Last year, archaeologists presented an incredible first: the discovery of a mummified fetus within the abdomen of its mummified ancient Egyptian mother.
Who the woman was, and how she died just over 2,000 years ago are both still mysteries – hence she is known as the Mysterious Lady. But now we know how the fetus was preserved. According to new research by the Warsaw Mummy Project, the preservation occurred via the acidification of the woman's body as she decomposed.
As the researchers so colorfully put it, the process is akin to pickling an egg.

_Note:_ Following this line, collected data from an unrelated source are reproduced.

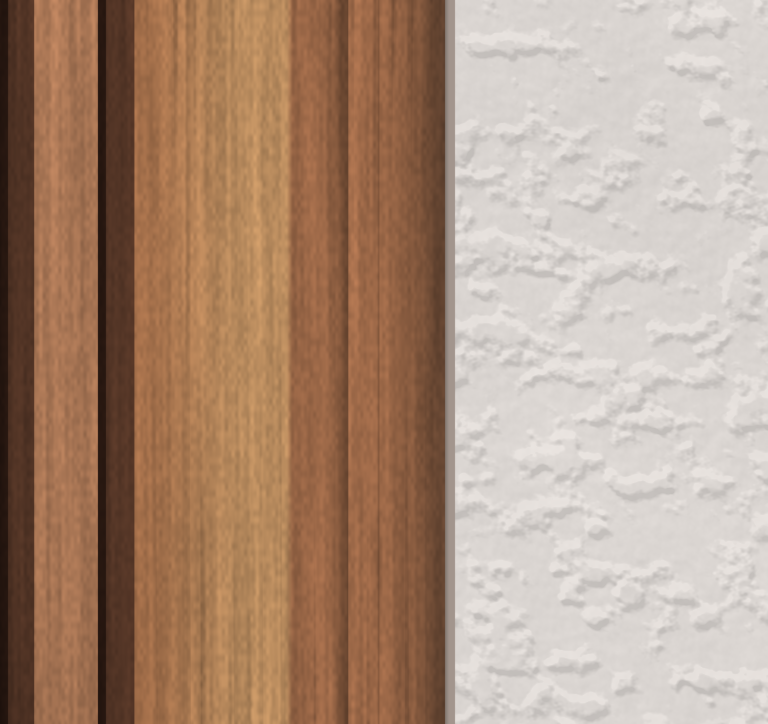
Write a WebGL 2 fragment shader that draws this texture.

```glsl
#version 300 es
precision highp float;
// Vertical wooden slats with dark grooves beside a rough pale plaster wall.

uniform vec2 u_resolution;
out vec4 outColor;

// Panel edges, as fractions of the canvas width
const float SLAT_L = 0.0445;
const float SLAT_R = 0.1275;
const float BOARD_L = 0.1750;
const float STEP_X = 0.3780;
const float GROOVE_X = 0.4535;
const float BOARD_R = 0.5795;
const float WALL_L = 0.5925;
const float SLOT_WIDTH = 0.0105;

// Colours
const vec3 SLOT_DARK = vec3(0.17, 0.10, 0.07);
const vec3 SLOT_BROWN = vec3(0.33, 0.21, 0.15);
const vec3 SLAT_WOOD = vec3(0.66, 0.46, 0.33);
const vec3 WARM_WOOD = vec3(0.62, 0.42, 0.28);
const vec3 GOLD_WOOD = vec3(0.73, 0.55, 0.37);
const vec3 MID_WOOD = vec3(0.60, 0.40, 0.275);
const vec3 SHADE_WOOD = vec3(0.34, 0.235, 0.17);
const vec3 TRIM_GREY = vec3(0.61, 0.56, 0.53);
const vec3 PLASTER = vec3(0.855, 0.835, 0.82);

// Texture strengths
const float GRAIN_GAIN = 0.30;
const float SPECKLE_GAIN = 0.13;
const float BUMP_GAIN = 0.16;
const float BUMP_SCALE = 30.0;
const vec2 LIGHT_OFFSET = vec2(-0.004, 0.008);

float hash(vec2 p) {
    return fract(sin(dot(p, vec2(127.1, 311.7))) * 43758.5453);
}

float noise(vec2 p) {
    vec2 i = floor(p), f = fract(p);
    f = f * f * (3.0 - 2.0 * f);
    return mix(mix(hash(i), hash(i + vec2(1, 0)), f.x),
               mix(hash(i + vec2(0, 1)), hash(i + vec2(1, 1)), f.x), f.y);
}

float fbm(vec2 p) {
    float sum = 0.0, amp = 0.53;
    for (int i = 0; i < 4; i++) {
        sum += amp * noise(p);
        p = mat2(1.6, 1.2, -1.2, 1.6) * p + 7.3;
        amp *= 0.5;
    }
    return sum;
}

// Antialiased step at an edge given as a width fraction
float edge(float at, float x) {
    float aa = 0.8 / u_resolution.x;
    return smoothstep(at - aa, at + aa, x);
}

// Long fibres, fine streaks and short pores; centred on zero
float woodGrain(vec2 p) {
    float bend = 0.006 * noise(p * vec2(6.0, 2.5));
    float x = p.x + bend;
    float fibres = noise(vec2(x * 75.0, p.y * 1.3)) - 0.5;
    float streaks = noise(vec2(x * 190.0, p.y * 5.0)) - 0.5;
    float pores = noise(p * vec2(230.0, 110.0)) - 0.5;
    float line = smoothstep(0.72, 0.95, noise(vec2(x * 110.0 + 31.0, p.y * 0.9)));
    return GRAIN_GAIN * (0.45 * fibres + 0.5 * streaks - 0.35 * line)
         + SPECKLE_GAIN * pores;
}

// Dark slot: black inner side, then a brown return
vec3 slot(float x, float start) {
    vec3 c = mix(SLOT_DARK, SLOT_BROWN, edge(start + SLOT_WIDTH, x));
    return c * (0.85 + 0.15 * smoothstep(start, start + 0.03, x));
}

// Broad board: gold centre, flat step, groove, and a shaded right side
vec3 board(float x) {
    vec3 c = mix(WARM_WOOD, GOLD_WOOD, smoothstep(BOARD_L, 0.33, x));
    c = mix(c, MID_WOOD, smoothstep(STEP_X - 0.006, STEP_X + 0.004, x));
    float beforeGroove = smoothstep(GROOVE_X - 0.022, GROOVE_X, x) * (1.0 - edge(GROOVE_X, x));
    c *= 1.0 - 0.32 * beforeGroove;
    c *= 1.0 + 0.07 * edge(GROOVE_X, x) * (1.0 - smoothstep(GROOVE_X, 0.49, x));
    c *= 1.0 - 0.15 * exp(-pow((x - 0.493) / 0.0015, 2.0));
    c = mix(c, SHADE_WOOD, 0.22 * smoothstep(0.49, 0.545, x));
    return mix(c, SHADE_WOOD, 0.85 * smoothstep(0.535, BOARD_R, x));
}

// Raised plaster blobs over a slow swell
float plasterHeight(vec2 p) {
    float blobs = smoothstep(0.48, 0.72, fbm(p * vec2(0.85, 1.1) * BUMP_SCALE));
    return blobs + 0.35 * fbm(p * BUMP_SCALE * 1.7);
}

vec3 plaster(vec2 p) {
    float slope = plasterHeight(p) - plasterHeight(p + LIGHT_OFFSET);
    float relief = clamp(slope, -0.65, 0.35) * BUMP_GAIN;
    float mottle = 0.04 * (fbm(p * 5.0) - 0.5) + 0.015 * (noise(p * 170.0) - 0.5);
    return PLASTER * (1.0 + relief + mottle);
}

void main() {
    float x = gl_FragCoord.x / u_resolution.x;
    vec2 p = gl_FragCoord.xy / u_resolution.y;

    // Wood, from left to right
    vec3 wood = slot(x, 0.0);
    wood = mix(wood, SLAT_WOOD, edge(SLAT_L, x));
    wood = mix(wood, slot(x, SLAT_R), edge(SLAT_R, x));
    wood = mix(wood, board(x), edge(BOARD_L, x));
    wood *= 1.0 + woodGrain(p) + 0.10 * (fbm(p * vec2(9.0, 3.0)) - 0.5);

    // Grey trim with a darker left lip, then the wall
    vec3 trim = TRIM_GREY * mix(0.86, 1.04, smoothstep(BOARD_R, BOARD_R + 0.006, x));
    vec3 color = mix(wood, trim, edge(BOARD_R, x));
    color = mix(color, plaster(p), edge(WALL_L, x));
    outColor = vec4(color, 1.0);
}
```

"The fetus remained in the untouched uterus and began to, let say, 'pickle'. It is not the most aesthetic comparison, but conveys the idea," the research team, led by bio-archaeologist Marzena Ożarek-Szilke of the University of Warsaw in Poland and archaeologist Wojciech Ejsmond of the Polish Academy of Sciences, explain in a blog post.
"Blood pH in corpses, including content of the uterus, falls significantly, becoming more acidic, concentrations of ammonia and formic acid increase with time. The placement and filling of the body with natron [a salt mixture collected from dry lake beds] significantly limited the access of air and oxygen. The end result is an almost hermetically sealed uterus containing the fetus."
The question as to whether what they had found was actually a fetus was posed by radiologist Sahar Saleem of Cairo University in Egypt, who penned a reply to the initial discovery. She noted that no bones could be detected in the scans of the mummy, and therefore the identification of a fetus must be inconclusive.
But this is not unexpected, Ożarek-Szilke and her team argue. Fetal bones are very poorly mineralized during the first two trimesters, which means they are difficult to detect in the first place after undergoing taphonomic (or preservation) processes. Fetal bones are even hard to find during archaeological excavations.
In addition, the acidifying processes that would have taken place inside the corpse of the Mysterious Lady as her body decomposed would have further demineralized the already delicate fetal bones.
"This process of bone demineralization in an acidic environment can be compared to an experiment with an egg," the researchers write. "Picture putting an egg into a pot filled with an acid. The eggshell is dissolving, leaving only the inside of the egg (albumen and yolk) and the minerals from the eggshell dissolved in the acid."
The reason the body of the Mysterious Lady and the body of the fetus are different in this regard is because they mummified differently. The Lady was mummified using natron, a naturally occurring salt mix that the ancient Egyptians used to dry out and disinfect bodies. The fetus, in her sealed womb, mummified in the resulting acidic environment.
In addition, the minerals leached from the fetus' bones would have been deposited in the soft tissues of the fetus itself, and the uterus around it, resulting in a higher-than-expected mineral content. This means that these tissues would have higher radiodensity in the CT scans.
The results suggest that perhaps other pregnant mummies might be hiding in plain sight in other museum collections. Scans of mummies are usually identifying bones, and amulets tucked inside their wrappings. By looking carefully at soft tissues, other such mummies might be identified.
In turn, this might help archaeologists and anthropologists uncover why the fetus was left intact when the Mysterious Lady's other internal organs were removed for the mummification process.
"Maybe it had something to do with beliefs and rebirth in the afterlife," Ożarek-Szilke told Science in Poland. "It is still difficult to draw any conclusions as we do not know if this is the only pregnant mummy. For now, it is definitely the only known pregnant Egyptian mummy."
The team's analysis also determined that, due to the position of the fetus and the closed condition of the birth canal, the woman did not die in childbirth. Previous analysis found that the Mysterious Lady was between the ages of 20 and 30 when she died, and her pregnancy was between 26 and 30 weeks.
"The Mysterious Lady died together with the unborn child, and by examining her, we restore their memory," the researchers write.
"We remember that it was a long-lived person who had her dreams, probably loved ones and was loved. Now she reveals to us the secrets she took with her to the grave."
The research has been published in the Journal of Archaeological Science.